Homeless population upset over relocation

Residents of a homeless camp near the White River are being moved three miles away.

Dozens of homeless people say the city is going too far by trying to relocate them.

They say because the city is forcing them to move from their camp along the White River, it will be harder for them to get the services they need. The camp is located right off the city's newest trail, within feet of where people walk and bike.

"This is my house," said Chuck Bowling, one of the homeless men being moved. "I have a small, twin-size mattress for my bed. I got a couple milk crates over here with a small tote for clothes."

Bowling has called a tent on the streets home for nearly ten years. He had a full-time job until he was laid off.

"It's just been a struggle to get back from out here back into employment and into housing," Bowling said.

He says that struggle is about to get harder.

"The police come down and are trying to make us move, but they won't tell us who wants us to move. They say because this new trail is moving in, but that's all they say," Bowling said. "Most people going by now usually say, 'Hi, how are you doing?' They're friendly. They talk with us, we talk with them."

Bowling says where they're being asked to move their camp is nowhere even close. They say they are being pushed south of Raymond Street, which is more than three miles away. Bowling says that's an additional 45-minute walk away from their already 40-minute walk downtown.

"That means we won't have access to doing laundry, taking showers as often, finding food, getting help with jobs," he said.

Bowling says he and other homeless residents try to make the trip to places like Horizon House for those resources and job services once a week.
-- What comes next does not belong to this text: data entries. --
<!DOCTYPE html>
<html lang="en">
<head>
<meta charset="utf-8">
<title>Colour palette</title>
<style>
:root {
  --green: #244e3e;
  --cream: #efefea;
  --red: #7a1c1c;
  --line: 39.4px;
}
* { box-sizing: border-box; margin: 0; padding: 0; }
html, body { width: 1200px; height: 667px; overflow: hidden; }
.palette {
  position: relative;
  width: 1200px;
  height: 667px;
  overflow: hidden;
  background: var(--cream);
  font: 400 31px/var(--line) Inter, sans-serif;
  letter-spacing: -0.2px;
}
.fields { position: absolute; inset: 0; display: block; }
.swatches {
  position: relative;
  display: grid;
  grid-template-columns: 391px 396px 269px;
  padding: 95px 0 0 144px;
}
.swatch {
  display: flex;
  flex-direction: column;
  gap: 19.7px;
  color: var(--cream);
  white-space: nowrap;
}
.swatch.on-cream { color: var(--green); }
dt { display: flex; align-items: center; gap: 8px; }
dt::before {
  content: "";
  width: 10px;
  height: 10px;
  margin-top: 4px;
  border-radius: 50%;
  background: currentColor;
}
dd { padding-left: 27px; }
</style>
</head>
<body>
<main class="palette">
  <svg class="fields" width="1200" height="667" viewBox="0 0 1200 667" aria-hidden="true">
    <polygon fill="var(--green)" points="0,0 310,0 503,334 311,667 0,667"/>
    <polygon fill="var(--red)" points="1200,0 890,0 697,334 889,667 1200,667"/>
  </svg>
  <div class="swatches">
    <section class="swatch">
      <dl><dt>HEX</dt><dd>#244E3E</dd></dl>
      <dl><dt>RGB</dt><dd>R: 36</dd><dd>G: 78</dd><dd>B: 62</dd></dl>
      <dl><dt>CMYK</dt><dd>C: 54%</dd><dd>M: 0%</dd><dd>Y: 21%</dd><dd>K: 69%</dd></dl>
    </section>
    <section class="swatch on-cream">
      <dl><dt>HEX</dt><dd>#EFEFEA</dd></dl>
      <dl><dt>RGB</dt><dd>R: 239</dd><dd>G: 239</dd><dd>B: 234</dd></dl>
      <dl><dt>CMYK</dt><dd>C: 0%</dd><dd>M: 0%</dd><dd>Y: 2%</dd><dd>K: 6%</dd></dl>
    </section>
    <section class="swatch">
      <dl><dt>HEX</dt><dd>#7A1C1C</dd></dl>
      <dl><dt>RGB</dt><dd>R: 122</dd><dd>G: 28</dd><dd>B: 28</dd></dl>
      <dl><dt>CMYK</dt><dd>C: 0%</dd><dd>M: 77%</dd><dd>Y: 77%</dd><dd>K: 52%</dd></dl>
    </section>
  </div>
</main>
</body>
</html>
A longer commute will stretch that out much longer.

"It seems the city is trying to hide them and push them out of the way and they're people too," said Jay Cornell with No Limits.

No Limits is a non-profit organization trying to provide resources that are desperately needed by the homeless population.
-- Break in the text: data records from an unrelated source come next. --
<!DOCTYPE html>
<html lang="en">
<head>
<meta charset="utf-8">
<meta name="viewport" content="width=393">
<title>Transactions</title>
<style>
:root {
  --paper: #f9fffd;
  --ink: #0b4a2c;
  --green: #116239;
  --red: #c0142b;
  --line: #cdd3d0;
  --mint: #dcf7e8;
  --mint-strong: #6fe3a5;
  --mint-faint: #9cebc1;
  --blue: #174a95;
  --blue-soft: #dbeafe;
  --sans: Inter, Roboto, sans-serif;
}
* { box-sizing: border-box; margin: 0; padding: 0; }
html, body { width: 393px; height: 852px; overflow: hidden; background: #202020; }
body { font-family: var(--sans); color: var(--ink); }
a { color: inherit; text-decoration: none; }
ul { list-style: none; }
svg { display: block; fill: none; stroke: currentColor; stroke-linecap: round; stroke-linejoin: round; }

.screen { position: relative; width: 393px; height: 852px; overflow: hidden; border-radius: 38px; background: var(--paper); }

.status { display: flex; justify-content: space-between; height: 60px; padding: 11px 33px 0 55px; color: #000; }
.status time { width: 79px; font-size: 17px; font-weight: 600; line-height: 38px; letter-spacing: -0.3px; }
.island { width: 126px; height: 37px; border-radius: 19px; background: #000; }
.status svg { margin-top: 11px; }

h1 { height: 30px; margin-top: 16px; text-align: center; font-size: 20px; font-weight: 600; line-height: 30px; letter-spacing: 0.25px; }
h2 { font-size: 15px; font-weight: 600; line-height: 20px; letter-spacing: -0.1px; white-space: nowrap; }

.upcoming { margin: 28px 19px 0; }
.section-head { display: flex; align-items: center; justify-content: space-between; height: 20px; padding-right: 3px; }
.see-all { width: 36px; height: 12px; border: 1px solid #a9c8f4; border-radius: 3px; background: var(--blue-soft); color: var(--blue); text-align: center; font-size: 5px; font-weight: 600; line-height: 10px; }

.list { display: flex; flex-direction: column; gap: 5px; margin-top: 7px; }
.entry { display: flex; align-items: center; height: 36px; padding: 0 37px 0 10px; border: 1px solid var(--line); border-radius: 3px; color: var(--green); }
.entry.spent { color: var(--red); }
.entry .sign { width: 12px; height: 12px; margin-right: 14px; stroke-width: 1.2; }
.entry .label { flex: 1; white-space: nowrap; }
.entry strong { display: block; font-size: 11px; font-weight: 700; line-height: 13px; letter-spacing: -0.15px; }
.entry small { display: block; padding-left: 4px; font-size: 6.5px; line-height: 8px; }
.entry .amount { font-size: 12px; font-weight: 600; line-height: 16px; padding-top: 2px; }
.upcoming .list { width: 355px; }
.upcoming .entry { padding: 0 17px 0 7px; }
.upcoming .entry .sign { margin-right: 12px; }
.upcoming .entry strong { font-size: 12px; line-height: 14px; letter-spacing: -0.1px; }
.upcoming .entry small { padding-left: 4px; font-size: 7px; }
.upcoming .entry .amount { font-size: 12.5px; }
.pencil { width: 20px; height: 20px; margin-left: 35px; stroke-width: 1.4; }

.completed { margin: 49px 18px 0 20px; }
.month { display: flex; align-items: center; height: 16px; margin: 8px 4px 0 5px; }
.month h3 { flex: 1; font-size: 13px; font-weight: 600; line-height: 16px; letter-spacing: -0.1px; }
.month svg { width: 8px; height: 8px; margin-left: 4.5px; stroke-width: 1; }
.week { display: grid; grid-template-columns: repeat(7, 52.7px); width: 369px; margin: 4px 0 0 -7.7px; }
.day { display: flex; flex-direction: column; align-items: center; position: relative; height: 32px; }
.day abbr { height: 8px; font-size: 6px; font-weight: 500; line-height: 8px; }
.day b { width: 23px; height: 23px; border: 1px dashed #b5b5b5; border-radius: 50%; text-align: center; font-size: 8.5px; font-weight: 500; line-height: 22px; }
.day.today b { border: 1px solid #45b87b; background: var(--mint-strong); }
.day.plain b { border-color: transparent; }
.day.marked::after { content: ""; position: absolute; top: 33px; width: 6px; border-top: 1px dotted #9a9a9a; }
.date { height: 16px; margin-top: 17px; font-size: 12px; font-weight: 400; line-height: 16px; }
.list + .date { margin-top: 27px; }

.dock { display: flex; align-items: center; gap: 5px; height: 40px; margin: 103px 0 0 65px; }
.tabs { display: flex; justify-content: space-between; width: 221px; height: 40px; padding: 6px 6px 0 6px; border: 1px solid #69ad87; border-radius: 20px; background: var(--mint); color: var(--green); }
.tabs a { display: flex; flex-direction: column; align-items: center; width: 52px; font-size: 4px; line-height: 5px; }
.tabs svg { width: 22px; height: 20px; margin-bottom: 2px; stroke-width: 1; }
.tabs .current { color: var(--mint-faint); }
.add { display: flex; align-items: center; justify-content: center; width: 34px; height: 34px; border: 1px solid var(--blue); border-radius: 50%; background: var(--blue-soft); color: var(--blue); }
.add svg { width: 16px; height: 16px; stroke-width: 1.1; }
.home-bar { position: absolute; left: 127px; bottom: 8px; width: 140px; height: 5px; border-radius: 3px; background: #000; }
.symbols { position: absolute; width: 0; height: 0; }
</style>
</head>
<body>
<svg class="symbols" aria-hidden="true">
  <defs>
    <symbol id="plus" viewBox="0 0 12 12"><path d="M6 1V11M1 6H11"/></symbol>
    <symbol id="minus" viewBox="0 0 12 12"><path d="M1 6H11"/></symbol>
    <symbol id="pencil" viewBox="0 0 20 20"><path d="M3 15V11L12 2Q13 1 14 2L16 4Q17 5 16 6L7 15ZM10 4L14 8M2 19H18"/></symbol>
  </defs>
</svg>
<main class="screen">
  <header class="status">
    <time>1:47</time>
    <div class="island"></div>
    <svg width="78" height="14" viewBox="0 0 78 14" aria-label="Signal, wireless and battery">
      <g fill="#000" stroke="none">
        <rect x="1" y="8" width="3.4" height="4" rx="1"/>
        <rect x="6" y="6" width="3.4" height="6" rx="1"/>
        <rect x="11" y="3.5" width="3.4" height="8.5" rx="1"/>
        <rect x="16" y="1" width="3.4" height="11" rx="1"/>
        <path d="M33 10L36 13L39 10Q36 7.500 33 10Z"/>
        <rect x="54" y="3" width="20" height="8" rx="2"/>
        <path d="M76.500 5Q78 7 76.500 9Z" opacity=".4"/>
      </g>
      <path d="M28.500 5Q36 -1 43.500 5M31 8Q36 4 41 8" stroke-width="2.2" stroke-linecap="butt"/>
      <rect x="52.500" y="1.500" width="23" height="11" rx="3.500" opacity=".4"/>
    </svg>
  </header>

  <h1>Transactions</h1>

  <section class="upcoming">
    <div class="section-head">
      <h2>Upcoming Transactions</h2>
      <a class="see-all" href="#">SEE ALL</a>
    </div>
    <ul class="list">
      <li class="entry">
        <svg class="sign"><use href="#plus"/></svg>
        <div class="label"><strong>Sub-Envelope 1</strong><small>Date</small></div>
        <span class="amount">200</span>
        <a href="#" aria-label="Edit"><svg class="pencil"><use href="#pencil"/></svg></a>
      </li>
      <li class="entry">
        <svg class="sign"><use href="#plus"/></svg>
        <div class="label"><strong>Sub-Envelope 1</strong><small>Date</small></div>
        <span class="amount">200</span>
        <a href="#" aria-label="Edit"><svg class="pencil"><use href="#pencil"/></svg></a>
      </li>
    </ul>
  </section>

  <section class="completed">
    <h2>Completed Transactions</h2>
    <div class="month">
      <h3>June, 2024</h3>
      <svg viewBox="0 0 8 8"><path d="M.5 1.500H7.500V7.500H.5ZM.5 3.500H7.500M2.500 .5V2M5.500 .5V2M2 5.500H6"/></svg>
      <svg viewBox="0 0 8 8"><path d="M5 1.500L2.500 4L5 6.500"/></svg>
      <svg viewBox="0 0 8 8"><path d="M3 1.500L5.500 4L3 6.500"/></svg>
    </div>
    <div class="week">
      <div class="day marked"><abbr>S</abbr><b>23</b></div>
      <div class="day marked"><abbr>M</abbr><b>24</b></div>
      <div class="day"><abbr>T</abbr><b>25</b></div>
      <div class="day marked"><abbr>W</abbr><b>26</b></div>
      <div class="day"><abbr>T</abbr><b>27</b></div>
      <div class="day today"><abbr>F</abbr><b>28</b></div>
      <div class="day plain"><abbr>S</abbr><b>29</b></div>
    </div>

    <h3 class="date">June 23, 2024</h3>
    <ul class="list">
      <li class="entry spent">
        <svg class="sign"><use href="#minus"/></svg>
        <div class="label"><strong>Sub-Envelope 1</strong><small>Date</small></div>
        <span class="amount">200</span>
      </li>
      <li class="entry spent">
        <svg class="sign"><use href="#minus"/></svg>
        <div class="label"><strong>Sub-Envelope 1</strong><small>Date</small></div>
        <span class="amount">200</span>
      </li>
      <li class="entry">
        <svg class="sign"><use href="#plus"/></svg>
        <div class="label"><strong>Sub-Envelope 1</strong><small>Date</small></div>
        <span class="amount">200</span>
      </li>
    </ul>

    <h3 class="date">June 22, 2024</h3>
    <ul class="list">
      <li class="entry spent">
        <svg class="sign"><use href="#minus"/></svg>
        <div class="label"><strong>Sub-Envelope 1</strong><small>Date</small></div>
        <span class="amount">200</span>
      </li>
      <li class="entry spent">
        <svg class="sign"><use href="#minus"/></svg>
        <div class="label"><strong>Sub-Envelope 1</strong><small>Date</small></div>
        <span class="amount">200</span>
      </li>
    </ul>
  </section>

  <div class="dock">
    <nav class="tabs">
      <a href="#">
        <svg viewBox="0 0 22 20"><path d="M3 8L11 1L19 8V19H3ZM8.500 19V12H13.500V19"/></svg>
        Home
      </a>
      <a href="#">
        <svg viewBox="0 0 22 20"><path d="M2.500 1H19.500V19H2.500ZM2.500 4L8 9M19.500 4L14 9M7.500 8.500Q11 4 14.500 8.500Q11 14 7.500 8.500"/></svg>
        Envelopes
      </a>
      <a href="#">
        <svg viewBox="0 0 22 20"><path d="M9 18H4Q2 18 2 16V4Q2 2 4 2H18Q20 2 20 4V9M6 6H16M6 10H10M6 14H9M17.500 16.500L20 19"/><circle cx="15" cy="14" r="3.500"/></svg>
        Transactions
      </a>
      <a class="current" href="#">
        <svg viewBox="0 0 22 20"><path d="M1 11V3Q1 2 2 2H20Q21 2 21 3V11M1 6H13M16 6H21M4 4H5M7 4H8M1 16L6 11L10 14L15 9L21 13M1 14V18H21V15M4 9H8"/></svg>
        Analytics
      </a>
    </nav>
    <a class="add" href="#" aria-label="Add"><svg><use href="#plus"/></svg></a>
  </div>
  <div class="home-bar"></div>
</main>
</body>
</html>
"If you equip the people with the resources, we can fix the problem," Cornell said.

Metro police tells Eyewitness News they're not aware of efforts to relocate the homeless and referred us to the city. The mayor's office said while they're not sure about this specific site, it's not unusual to move a homeless camp because of impact to public safety, public health, nearby residents or all of the above.

In that case, they say they give plenty of advance notice and offer support services to help in the transition.